### Work required
Copy each line from the data that has the word "shade" in it.

--- Source data Enclosed Below ---

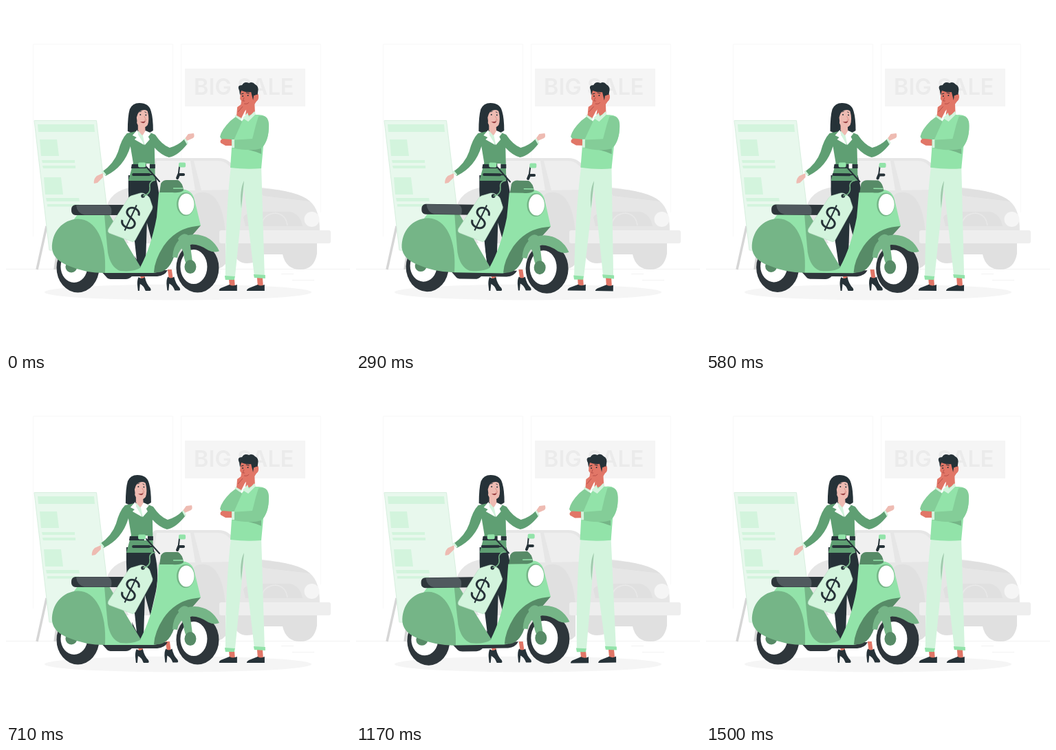
Write an HTML page that moves like this. It is 500 px wide and 500 px high and loops after 1540 ms.

```html
<!DOCTYPE html>
<html lang="en">
<head>
<meta charset="utf-8">
<title>Scooter sale</title>
<style>
  html, body { margin: 0; width: 100%; height: 100%; overflow: hidden; background: #fff; }
  svg { display: block; width: 100%; height: 100%; }
  .dark { fill: #263238; }
  .tyre { fill: #2e363b; }
  .green { fill: #92e3a9; }
  .mid { fill: #75b587; }
  .deep { fill: #5f9f73; }
  .shade { fill: #578b67; }
  .sleeve { fill: #84cd98; }
  .mint { fill: #d3f4dd; }
  .fair { fill: #eebbb2; }
  .tan { fill: #e17667; }
  .white { fill: #fff; }
  .line { fill: none; stroke: #263238; stroke-linecap: round; stroke-linejoin: round; }
</style>
</head>
<body>
<svg viewBox="0 0 500 500">
  <!-- showroom -->
  <path d="M39.500 335V55.500H242.500V382M254.500 382V55.500H457.500V300" fill="none" stroke="#f8f8f8"/>
  <path d="M0 382.500H500M400 389.500H418M416 398.500H448" stroke="#f2f2f2"/>
  <path d="M260 91H435V146H260Z" fill="#f5f5f5"/>
  <text x="273" y="129" font-family="Inter, sans-serif" font-size="32.500" font-weight="600" fill="#ebebeb">BIG SALE</text>

  <!-- car -->
  <g fill="#e0e0e0">
    <path d="M325 340H452V360Q448 383 428 383Q407 383 402 361H372Q366 374 350 374Q336 374 330 358Z"/>
    <path fill="#e6e6e6" d="M145 345V298Q149 268 185 263L206 262L213 226Q214 221 220 221H308Q318 221 324 226L371 264Q425 269 442 284Q456 296 456 326V345Z"/>
    <path fill="#f0f0f0" d="M219 225H268L275 268H212Z"/>
    <path fill="#eee" d="M273 225H308Q316 225 322 230L364 266L284 268Z"/>
    <path d="M249 382Q246 300 277 272Q313 262 319 330V375Q312 383 300 383Z"/>
    <path d="M366 265Q424 268 442 284L374 276Z"/>
    <path d="M345 307Q349 298 380 299H412Q427 301 431 320H348Z"/>
    <path d="M371 319Q374 302 392 301Q407 303 409 319" fill="none" stroke="#e8e8e8" stroke-width="1.500"/>
    <circle cx="444.500" cy="310" r="11" fill="#f5f5f5"/>
    <rect x="310" y="326" width="162" height="19" rx="3" fill="#eee"/>
  </g>

  <!-- price board -->
  <path d="M59 320L45 383M76 350L71 383" stroke="#d6d6d6" stroke-width="3.500"/>
  <path d="M41 166.500H131.500L154 355H63Z" fill="#e8f8ed" stroke="#d8efdf"/>
  <path class="mint" d="M46 172H128L129 183H47ZM49 194H74L77 218H51ZM52 224H100V228H53ZM53 232H101V236H54ZM55 249H80L83 274H57ZM58 279H106L107 284H59ZM60 288H106V291.500H60Z"/>

  <ellipse cx="250" cy="416" rx="194" ry="11.500" fill="#f5f5f5"/>

  <g id="woman">
    <path class="tan" d="M235 383H241L243 397H237ZM195 385H202V399H196Z"/>
    <g class="dark">
      <path id="shoe" d="M191 404Q191 397 193 394Q197 398 202 394Q204 404 210 410Q212 414 209 414H203Q200 406 195 404L194 414H192Z"/>
      <use href="#shoe" x="42.500" y="-.5"/>
      <path d="M178 246H217Q227 280 221 310L213 345L205 315L203 380H190L184 340Q177 290 178 246Z"/>
    </g>
    <path class="fair" d="M141 243L132 247Q127 252 128 258L133 257L141 249ZM260 193L265 186L273 185Q275 190 272 192L263 196Z"/>
    <path class="dark" d="M177 182Q177 160 180 150Q184 141 194 141Q208 141 211 153Q214 163 214 181Q205 188 192 183Q183 186 177 182Z"/>
    <path class="deep" d="M176 185L190 182H205L217 187Q227 202 238 206Q250 203 260 193L264 200Q250 218 237 220Q226 217 216 206L217 254H178L185 228L181 204Q172 234 145 247L140 241Q157 229 163 212Q168 193 176 185Z"/>
    <path class="mint" d="M191 182H204L202 202L195 195Z"/>
    <path class="fair" d="M192 172H202L203 184L198 188L192 181Z"/>
    <path class="white" d="M191 180L184 188L190 191L187 194L201 202L193 188ZM203 181L211 185L207 190L209 194L202 202L199 188Z"/>
    <path class="mint" d="M139 241L144 247L146 245L141 239ZM259 194L263 201L265 199L261 192Z"/>
    <path class="fair" d="M190 151Q199 146 206 153Q209 165 206 173Q200 180 193 175L188 166Z"/>
    <path class="dark" d="M206 152Q193 148 190 162Q192 171 187 180Q181 160 190 145L203 144Z"/>
    <path d="M201 160L204 166H201" fill="none" stroke="#d8897f" stroke-width=".8"/>
    <path class="line" d="M194 154L197 153M202 154L204 155" stroke-width=".8"/>
    <g class="dark"><circle cx="195.500" cy="158" r="1"/><circle cx="203.500" cy="158.500" r="1"/></g>
    <path d="M195 168Q199 169 203 167Q201 173 195 168Z" fill="#983e40"/>
    <path class="dark" d="M183 230H217V236H182Z"/>
    <path class="white" d="M204 229H209V236H204Z"/>
  </g>

  <g id="scooter">
    <g class="tyre">
      <ellipse cx="104.500" cy="380.500" rx="31" ry="36"/>
      <ellipse cx="278.500" cy="380.500" rx="31" ry="36"/>
      <path d="M137 384L147 395Q149 397 154 397H174Q179 397 183 393H220Q231 392 235 384Z"/>
    </g>
    <ellipse class="white" cx="99" cy="379" rx="19.500" ry="23"/>
    <ellipse class="white" cx="273" cy="379" rx="19.500" ry="25"/>
    <circle class="shade" cx="95" cy="379" r="8.500"/>
    <path class="green" d="M98 311L104 303H145Q153 330 158 372Q162 381 195 380Q211 350 219 307L222 271L255 266Q271 267 274 282L283 319Q262 325 247 342Q235 358 228 381Q224 387 214 388H144Z"/>
    <path class="mid" d="M143 303H150L196 380Q187 387 166 385Q152 380 148 358Q145 330 143 303Z"/>
    <path class="white" d="M174 336L187 342L190 369Z"/>
    <path class="mid" d="M67 353C66 329 82 310 105 309.500C130 310 147 340 144 388Q115 388 92 378Q69 370 67 353Z"/>
    <path class="shade" d="M283 319L270 321Q245 326 229 349Q216 369 215 387Q235 390 244 365Q249 348 270 334Z"/>
    <path class="mid" d="M242 365Q244 333 274 332Q299 333 310 356Q302 359 294 355Q279 344 264 347Q251 352 249 366Z"/>
    <path class="mid" d="M250 338Q258 327 266 334L271 371L265 379Q259 372 258 359Z"/>
    <ellipse class="shade" cx="268" cy="379" rx="8.500" ry="10"/>

    <rect class="tyre" x="95" y="289" width="83" height="15" rx="6"/>
    <path d="M102 289.500H149Q155 292 153 303.500H114Q103 301 102 289.500Z" fill="#50595e"/>

    <path class="line" d="M204 234L223 255M186 245H212M250 250L252 233" stroke-width="2"/>
    <path class="line" d="M185 245H208M249 250L251 245H258" stroke-width="4"/>
    <rect class="green" x="192" y="227.500" width="11" height="7" rx="2"/>
    <rect class="green" x="251" y="227.500" width="10" height="7" rx="2"/>
    <path class="shade" d="M223 271L225 258Q228 252 236 253L250 253Q257 257 258 268Q253 272 242 271Z"/>
    <path d="M243 265H257" stroke="#92e3a9" stroke-width="1.500"/>
    <ellipse class="mid" cx="261" cy="288" rx="13" ry="17"/>
    <ellipse class="white" cx="262" cy="288" rx="11.500" ry="15.500"/>

    <path class="mint" stroke="#b9dfc5" stroke-width=".6" d="M178 279Q180 276 185 275L195 272Q199 271 203 274L206 276Q209 278 210 283L213 292Q213 295 211 298L188 340Q186 344 182 342L150 330Q147 328 149 324Z"/>
    <text transform="translate(181 308) rotate(25)" y="16" text-anchor="middle" font-family="Inter, sans-serif" font-size="44" font-weight="300" class="dark">$</text>
    <circle class="dark" cx="199" cy="276" r="2.800"/>
    <path d="M199 276Q210 274 209 264Q207 255 217 253" fill="none" stroke="#75b587" stroke-width="1.500"/>
  </g>

  <g id="man">
    <path class="tan" d="M324 395H332L333 407H325ZM365 394H373L374 407H366Z"/>
    <path class="dark" d="M336 405V414H310Q309 411 315 409L325 405Q330 408 336 405ZM376 405V414H350Q350 411 356 409L366 405Q371 408 376 405Z"/>
    <path class="mint" d="M327 232H371L376 392H361L346 264L333 394H319Q319 300 327 232Z"/>
    <path d="M346 254L342 294Q339 268 346 254Z" fill="#9fc9ac"/>
    <path class="green" d="M318 392L333 393L332 398H319ZM360 390L377 391V396L361 395Z"/>
    <path class="tan" d="M350 142L361 138L362 159L353 164L348 158Z"/>
    <path class="green" d="M343 167Q350 156 365 158Q379 157 381 168Q384 190 374 204L371 236Q349 238 326 235L328 205L330 187Z"/>
    <path class="sleeve" d="M335 160L343 168L331 195Q314 199 311 190Q313 180 326 167Z"/>
    <path d="M334 207Q352 207 371 215L371 207Z" fill="#75b587"/>
    <path class="sleeve" d="M367 160Q382 157 382 174Q382 196 371 207Q355 212 328 206L327 195L358 193L363 173Z"/>
    <path class="mint" d="M351 155L344 163L352 168L363 157L361 153L353 161ZM332 160L340 166L343 163L336 157ZM328 194H332V206H328Z"/>
    <path class="tan" d="M328 194L315 193Q310 195 312 199L319 203H328ZM341 122Q351 117 362 125Q370 128 365 137L361 143Q356 151 348 149L341 145L342 138L340 135Z"/>
    <path class="tan" d="M335 159L336 147L343 142Q347 145 351 144L352 147L347 153L342 163Z"/>
    <path class="dark" d="M340 130L339 123Q335 115 343 115Q346 109 353 112Q358 109 362 114Q368 117 366 125L365 131L360 130L359 137L356 125Q349 126 342 123Z"/>
    <path class="tan" d="M360 131Q366 126 367 132Q367 139 361 139Z"/>
    <g class="dark"><circle cx="344" cy="131" r="1"/><circle cx="351.500" cy="130" r="1"/></g>
    <path class="line" d="M342 128L345 127M349 126L353 127" stroke-width="1"/>
    <path d="M346 133L344 138H347M346 142Q351 143 353 140M344 146L337 154" fill="none" stroke="#a63f3c" stroke-width=".7"/>
  </g>
</svg>
<script>
  const LOOP = 1540, CYCLE = 36, STEP = 1500 / CYCLE;
  const SWAY = [[0, 0], [.25, 1], [.75, -1], [1, 0]];
  const SHAKE = [0, -1, 2, -4, 4, -4, 4, -4, 2, -1, 0].map((x, i) => [i / 10, x]);
  const [woman, scooter, man] = ["woman", "scooter", "man"].map(id => document.getElementById(id));

  // Linear interpolation through [phase, value] keys.
  function valueAt(keys, p) {
    const i = keys.findIndex(key => key[0] > p);
    const [p0, v0] = keys[i - 1], [p1, v1] = keys[i];
    return v0 + (v1 - v0) * (p - p0) / (p1 - p0);
  }

  function draw(now) {
    const tick = Math.min(CYCLE, Math.floor((now % LOOP + 5) / STEP));
    const phase = (tick / CYCLE + 1 / 60) % 1;
    const angle = valueAt(SWAY, phase);
    woman.setAttribute("transform", `translate(${valueAt(SHAKE, phase)} 0)`);
    scooter.setAttribute("transform", `rotate(${angle} 188 322)`);
    man.setAttribute("transform", `rotate(${angle} 346 263)`);
  }

  const start = performance.now();
  function loop() {
    draw(performance.now() - start);
    requestAnimationFrame(loop);
  }
  loop();
</script>
</body>
</html>
```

--- End of Enclosed Source data ---

### Answer to this problem
  .shade { fill: #578b67; }
    <circle class="shade" cx="95" cy="379" r="8.500"/>
    <path class="shade" d="M283 319L270 321Q245 326 229 349Q216 369 215 387Q235 390 244 365Q249 348 270 334Z"/>
    <ellipse class="shade" cx="268" cy="379" rx="8.500" ry="10"/>
    <path class="shade" d="M223 271L225 258Q228 252 236 253L250 253Q257 257 258 268Q253 272 242 271Z"/>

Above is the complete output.